However, at Monday’s daily press conference — the day before bars are set to reopen — Justice did not offer any additional guidance.
“He is setting us up for failure without giving businesses adequate notice,” a manager for Baby Squirrels Saloon said. “Without knowing what the guidelines and rules will be for tomorrow, I am not sure of what’s changing besides food requirement.”
After being ordered to close for an extended period starting in July, bars were briefly reopened in September only to be closed “indefinitely” on Sept. 2.
Fat Daddy’s will open its doors on Thursday for Nashville Night Out. It will be only the second time the bar has opened since shutdowns first started, owner Briana Wiesen said.
“It has been a very long seven months so we are eager to welcome everyone back safely,” she said. “We will be bringing in extra staff early to make sure any lines will be safely social distanced and masks worn at all times when not drinking.”
Fat Daddy’s was at the center of a social media firestorm that ended with the Sept. 2 “indefinite” shutdown. Pictures of patrons lined up 30 minutes before the bar opened while not practicing social distancing or wearing masks were posted online.
The line was on city property and “dissipated” before the Morgantown Police could respond, a city spokesperson said.
Some bars with a kitchen, such as Baby Squirrels, recently reopened as the guidelines allowed them to serve customers who ordered food — just like any other restaurant.
The bar manager said the hardest part of enforcing the guidelines is getting people to listen.

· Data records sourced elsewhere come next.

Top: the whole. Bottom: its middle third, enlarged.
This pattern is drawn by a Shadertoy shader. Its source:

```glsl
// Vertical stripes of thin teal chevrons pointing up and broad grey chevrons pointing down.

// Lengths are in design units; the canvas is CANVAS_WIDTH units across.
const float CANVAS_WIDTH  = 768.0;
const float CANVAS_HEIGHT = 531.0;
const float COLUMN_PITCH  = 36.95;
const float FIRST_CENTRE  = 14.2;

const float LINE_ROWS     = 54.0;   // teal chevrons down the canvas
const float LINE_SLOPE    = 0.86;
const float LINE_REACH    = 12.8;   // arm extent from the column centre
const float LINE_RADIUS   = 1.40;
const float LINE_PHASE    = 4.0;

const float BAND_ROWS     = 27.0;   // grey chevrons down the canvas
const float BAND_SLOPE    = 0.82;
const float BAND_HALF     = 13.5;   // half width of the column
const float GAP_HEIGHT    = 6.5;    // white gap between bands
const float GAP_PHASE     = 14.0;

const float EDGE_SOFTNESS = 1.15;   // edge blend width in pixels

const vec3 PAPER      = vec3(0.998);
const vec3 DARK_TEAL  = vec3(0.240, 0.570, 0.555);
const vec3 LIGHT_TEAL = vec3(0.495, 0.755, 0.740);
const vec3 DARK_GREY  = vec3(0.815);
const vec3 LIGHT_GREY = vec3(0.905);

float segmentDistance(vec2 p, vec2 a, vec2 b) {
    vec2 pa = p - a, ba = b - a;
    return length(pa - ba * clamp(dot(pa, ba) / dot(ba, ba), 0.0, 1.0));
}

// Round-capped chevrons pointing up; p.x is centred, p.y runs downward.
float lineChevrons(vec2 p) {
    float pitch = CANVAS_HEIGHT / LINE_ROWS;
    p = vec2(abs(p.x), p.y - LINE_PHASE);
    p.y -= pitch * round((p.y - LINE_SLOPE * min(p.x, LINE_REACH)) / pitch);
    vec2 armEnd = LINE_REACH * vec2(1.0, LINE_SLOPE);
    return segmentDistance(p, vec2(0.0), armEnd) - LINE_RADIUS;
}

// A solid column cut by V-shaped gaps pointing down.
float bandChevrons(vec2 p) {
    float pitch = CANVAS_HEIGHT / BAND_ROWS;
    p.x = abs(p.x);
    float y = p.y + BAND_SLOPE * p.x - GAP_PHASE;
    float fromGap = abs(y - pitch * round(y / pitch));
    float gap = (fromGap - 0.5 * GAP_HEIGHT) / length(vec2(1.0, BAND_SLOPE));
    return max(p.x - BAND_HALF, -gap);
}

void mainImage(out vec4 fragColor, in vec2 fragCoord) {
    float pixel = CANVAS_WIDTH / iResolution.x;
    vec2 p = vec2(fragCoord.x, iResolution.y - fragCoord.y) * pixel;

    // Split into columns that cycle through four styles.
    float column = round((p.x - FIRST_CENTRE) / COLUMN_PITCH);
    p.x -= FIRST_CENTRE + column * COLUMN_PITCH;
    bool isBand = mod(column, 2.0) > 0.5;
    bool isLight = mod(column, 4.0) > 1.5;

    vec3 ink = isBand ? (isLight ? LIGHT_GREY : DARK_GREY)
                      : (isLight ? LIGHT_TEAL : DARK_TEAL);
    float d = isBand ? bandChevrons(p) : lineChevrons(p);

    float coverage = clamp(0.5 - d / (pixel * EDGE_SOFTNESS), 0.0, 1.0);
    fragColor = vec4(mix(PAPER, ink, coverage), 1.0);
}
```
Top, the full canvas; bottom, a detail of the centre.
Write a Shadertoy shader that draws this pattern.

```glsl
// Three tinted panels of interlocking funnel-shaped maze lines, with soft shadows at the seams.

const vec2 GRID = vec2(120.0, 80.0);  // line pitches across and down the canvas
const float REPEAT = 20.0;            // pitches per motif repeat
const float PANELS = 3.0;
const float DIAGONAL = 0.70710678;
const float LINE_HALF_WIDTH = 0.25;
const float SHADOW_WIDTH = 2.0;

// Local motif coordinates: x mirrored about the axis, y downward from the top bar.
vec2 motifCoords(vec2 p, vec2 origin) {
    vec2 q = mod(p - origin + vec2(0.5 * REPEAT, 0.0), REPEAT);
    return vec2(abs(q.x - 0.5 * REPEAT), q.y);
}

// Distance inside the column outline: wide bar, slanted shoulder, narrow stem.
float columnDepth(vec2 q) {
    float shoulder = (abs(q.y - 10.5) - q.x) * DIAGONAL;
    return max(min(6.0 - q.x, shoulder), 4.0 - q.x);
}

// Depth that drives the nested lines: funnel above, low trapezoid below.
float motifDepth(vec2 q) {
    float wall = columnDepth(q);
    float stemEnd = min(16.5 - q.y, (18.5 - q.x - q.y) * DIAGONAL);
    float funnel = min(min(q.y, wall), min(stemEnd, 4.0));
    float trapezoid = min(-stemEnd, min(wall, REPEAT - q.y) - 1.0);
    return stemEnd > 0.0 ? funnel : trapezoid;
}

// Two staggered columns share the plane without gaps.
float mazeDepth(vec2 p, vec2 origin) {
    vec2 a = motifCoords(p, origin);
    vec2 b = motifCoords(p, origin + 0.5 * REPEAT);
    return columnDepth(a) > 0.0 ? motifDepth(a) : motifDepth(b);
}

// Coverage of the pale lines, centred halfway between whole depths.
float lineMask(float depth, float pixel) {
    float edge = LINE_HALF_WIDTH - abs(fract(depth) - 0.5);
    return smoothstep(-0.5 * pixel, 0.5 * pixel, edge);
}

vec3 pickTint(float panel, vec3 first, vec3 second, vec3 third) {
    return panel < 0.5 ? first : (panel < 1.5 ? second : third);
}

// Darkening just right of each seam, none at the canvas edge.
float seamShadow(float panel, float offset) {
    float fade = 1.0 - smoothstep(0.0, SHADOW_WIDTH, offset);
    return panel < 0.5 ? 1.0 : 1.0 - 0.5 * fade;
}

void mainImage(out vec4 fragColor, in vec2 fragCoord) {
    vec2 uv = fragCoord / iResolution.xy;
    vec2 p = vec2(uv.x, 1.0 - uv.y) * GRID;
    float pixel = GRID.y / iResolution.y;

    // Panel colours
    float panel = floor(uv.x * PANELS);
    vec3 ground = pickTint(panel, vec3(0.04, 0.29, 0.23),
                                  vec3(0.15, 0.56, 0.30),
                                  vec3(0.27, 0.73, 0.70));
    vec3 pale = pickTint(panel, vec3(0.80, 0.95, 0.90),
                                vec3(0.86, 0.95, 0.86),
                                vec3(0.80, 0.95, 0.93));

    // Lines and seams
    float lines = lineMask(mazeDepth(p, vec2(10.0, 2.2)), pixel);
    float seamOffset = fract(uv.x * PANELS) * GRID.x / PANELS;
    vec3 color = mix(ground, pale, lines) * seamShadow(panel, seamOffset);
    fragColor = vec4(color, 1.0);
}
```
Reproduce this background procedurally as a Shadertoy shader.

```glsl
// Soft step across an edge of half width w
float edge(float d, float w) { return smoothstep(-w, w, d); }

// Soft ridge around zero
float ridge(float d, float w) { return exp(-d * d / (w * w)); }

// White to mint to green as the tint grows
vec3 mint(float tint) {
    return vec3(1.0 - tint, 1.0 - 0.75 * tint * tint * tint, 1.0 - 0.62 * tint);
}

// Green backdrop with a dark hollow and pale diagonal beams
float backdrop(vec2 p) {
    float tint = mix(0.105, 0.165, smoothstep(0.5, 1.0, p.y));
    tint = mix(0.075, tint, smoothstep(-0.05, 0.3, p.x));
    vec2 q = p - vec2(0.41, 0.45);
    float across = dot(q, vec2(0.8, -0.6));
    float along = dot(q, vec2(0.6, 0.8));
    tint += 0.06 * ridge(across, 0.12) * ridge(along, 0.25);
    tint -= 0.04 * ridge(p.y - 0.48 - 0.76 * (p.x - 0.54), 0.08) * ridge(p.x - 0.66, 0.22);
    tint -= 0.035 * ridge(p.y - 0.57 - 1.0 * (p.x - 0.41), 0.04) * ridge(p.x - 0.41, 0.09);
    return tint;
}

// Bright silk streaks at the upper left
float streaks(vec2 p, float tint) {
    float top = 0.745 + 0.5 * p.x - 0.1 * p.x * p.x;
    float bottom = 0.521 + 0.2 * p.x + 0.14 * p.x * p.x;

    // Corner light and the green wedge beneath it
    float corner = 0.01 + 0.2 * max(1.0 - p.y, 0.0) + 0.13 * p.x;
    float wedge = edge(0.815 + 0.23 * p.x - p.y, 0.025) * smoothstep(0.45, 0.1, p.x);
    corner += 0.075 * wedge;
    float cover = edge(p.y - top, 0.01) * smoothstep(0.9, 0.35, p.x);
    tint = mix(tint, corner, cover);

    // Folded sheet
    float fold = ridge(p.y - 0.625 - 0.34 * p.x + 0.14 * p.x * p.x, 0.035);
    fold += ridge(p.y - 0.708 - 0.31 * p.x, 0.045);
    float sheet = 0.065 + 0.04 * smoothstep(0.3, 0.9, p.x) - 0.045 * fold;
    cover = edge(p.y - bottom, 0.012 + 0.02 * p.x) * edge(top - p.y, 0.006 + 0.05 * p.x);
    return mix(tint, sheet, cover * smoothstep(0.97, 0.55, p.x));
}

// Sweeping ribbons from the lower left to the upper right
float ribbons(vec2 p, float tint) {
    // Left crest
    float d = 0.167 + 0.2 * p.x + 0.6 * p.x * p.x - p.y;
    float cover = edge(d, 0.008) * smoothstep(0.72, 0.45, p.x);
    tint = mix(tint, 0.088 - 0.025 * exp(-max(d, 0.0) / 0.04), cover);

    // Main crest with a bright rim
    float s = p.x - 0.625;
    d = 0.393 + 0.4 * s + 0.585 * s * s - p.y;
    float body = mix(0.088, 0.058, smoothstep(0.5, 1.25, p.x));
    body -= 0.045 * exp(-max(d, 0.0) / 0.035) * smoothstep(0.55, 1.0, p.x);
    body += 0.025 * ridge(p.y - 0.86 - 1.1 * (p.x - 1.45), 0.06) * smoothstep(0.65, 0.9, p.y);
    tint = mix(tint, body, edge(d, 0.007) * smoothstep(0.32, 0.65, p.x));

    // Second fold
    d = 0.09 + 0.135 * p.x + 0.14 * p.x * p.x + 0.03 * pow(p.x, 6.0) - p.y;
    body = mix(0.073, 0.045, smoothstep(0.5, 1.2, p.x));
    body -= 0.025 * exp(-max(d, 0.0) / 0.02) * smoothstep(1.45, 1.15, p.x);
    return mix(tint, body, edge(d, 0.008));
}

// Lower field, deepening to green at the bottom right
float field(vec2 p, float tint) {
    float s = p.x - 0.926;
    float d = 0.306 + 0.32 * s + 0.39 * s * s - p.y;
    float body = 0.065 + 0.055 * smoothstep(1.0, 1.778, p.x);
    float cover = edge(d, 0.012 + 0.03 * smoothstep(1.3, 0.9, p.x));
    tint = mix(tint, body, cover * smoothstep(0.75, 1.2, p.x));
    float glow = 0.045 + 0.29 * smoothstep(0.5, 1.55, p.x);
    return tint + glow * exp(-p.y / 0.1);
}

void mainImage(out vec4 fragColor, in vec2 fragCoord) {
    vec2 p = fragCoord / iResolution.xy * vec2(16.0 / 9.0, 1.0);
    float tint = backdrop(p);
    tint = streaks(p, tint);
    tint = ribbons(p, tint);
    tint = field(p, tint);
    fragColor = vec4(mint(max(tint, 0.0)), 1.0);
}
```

Baby Squirrels operates on a one warning system before a customer is asked to leave.
“To our excited patrons we ask that everyone please follow the guidelines and let’s have a safe reopening,” Wiesen said.
Monongalia County Commission President Ed Hawkins said he’s hopeful the county’s community will prove able to follow the rules “like everyone else can” so that the bars can remain open.
Hawkins said Justice has not consulted with him personally or with the commission as a whole on the reopening.
However, he doesn’t see that as a problem because the closures were Justice’s executive decision in the first place and that precludes him from consulting the commission on the issue.